**Task directions**
Which lines in the data below contain the word "COUNT"? Pull each of them out.

**Records to process**

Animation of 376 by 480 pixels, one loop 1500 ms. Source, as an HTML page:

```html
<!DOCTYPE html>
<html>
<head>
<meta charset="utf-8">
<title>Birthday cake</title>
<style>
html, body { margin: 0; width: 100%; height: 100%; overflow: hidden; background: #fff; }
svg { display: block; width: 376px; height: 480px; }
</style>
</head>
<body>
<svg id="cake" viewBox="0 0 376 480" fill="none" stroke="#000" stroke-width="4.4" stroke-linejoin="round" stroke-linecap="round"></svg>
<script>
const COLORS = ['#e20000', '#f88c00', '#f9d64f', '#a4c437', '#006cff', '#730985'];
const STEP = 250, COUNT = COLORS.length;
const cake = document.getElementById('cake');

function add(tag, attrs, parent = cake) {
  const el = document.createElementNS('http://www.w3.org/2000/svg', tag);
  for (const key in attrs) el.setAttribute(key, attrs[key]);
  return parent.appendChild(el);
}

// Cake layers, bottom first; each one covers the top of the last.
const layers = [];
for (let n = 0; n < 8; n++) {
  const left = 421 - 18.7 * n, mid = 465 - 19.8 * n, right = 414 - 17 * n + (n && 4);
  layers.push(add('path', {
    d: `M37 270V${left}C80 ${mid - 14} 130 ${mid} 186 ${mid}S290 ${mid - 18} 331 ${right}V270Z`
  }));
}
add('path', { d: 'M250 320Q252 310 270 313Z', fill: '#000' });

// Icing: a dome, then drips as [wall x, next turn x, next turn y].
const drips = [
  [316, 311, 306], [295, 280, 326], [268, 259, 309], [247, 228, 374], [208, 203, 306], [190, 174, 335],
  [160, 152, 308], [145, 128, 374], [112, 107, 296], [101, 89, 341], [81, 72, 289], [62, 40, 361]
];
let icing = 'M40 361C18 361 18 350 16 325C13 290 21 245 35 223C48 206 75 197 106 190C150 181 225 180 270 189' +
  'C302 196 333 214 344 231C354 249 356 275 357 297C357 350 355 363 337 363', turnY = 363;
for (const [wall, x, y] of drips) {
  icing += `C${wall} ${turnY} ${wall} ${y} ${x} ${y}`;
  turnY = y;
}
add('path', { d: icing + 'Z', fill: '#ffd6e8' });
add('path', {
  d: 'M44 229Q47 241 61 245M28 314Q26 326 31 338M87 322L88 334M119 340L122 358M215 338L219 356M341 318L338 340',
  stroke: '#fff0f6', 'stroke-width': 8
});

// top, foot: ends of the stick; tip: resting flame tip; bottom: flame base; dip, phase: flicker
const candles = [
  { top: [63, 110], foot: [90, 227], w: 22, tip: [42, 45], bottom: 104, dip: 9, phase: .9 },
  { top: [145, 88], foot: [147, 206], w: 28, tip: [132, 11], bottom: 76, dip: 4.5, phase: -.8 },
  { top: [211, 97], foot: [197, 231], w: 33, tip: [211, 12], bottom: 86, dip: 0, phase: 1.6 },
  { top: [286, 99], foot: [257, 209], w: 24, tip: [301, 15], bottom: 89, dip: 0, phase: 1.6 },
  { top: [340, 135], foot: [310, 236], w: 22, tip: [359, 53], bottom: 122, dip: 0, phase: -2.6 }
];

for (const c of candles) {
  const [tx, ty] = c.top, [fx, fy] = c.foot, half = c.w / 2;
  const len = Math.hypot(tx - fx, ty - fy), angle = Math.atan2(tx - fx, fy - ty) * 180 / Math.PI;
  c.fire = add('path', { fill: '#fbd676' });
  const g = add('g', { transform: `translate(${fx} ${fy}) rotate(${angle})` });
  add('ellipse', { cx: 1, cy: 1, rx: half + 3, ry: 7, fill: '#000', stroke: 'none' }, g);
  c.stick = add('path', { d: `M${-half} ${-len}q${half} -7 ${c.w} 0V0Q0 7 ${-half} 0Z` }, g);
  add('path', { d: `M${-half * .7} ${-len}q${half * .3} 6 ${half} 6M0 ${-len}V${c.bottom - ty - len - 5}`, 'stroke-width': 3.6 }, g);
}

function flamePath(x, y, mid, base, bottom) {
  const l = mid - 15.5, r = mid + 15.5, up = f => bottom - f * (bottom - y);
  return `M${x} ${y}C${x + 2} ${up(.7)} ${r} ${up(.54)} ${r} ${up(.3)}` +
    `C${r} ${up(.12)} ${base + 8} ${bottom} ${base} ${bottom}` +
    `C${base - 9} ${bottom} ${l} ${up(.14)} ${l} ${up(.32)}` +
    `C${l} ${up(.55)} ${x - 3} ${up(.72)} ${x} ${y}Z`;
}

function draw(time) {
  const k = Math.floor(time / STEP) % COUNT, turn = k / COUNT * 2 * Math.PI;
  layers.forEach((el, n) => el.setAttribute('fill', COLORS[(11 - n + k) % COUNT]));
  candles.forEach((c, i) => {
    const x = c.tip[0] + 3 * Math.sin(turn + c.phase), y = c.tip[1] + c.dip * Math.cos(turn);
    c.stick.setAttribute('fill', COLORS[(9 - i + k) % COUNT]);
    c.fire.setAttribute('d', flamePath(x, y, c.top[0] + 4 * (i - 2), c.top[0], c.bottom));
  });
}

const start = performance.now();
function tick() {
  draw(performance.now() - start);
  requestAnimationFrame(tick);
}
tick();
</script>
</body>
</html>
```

**Task answer**
const STEP = 250, COUNT = COLORS.length;
  const k = Math.floor(time / STEP) % COUNT, turn = k / COUNT * 2 * Math.PI;
  layers.forEach((el, n) => el.setAttribute('fill', COLORS[(11 - n + k) % COUNT]));
    c.stick.setAttribute('fill', COLORS[(9 - i + k) % COUNT]);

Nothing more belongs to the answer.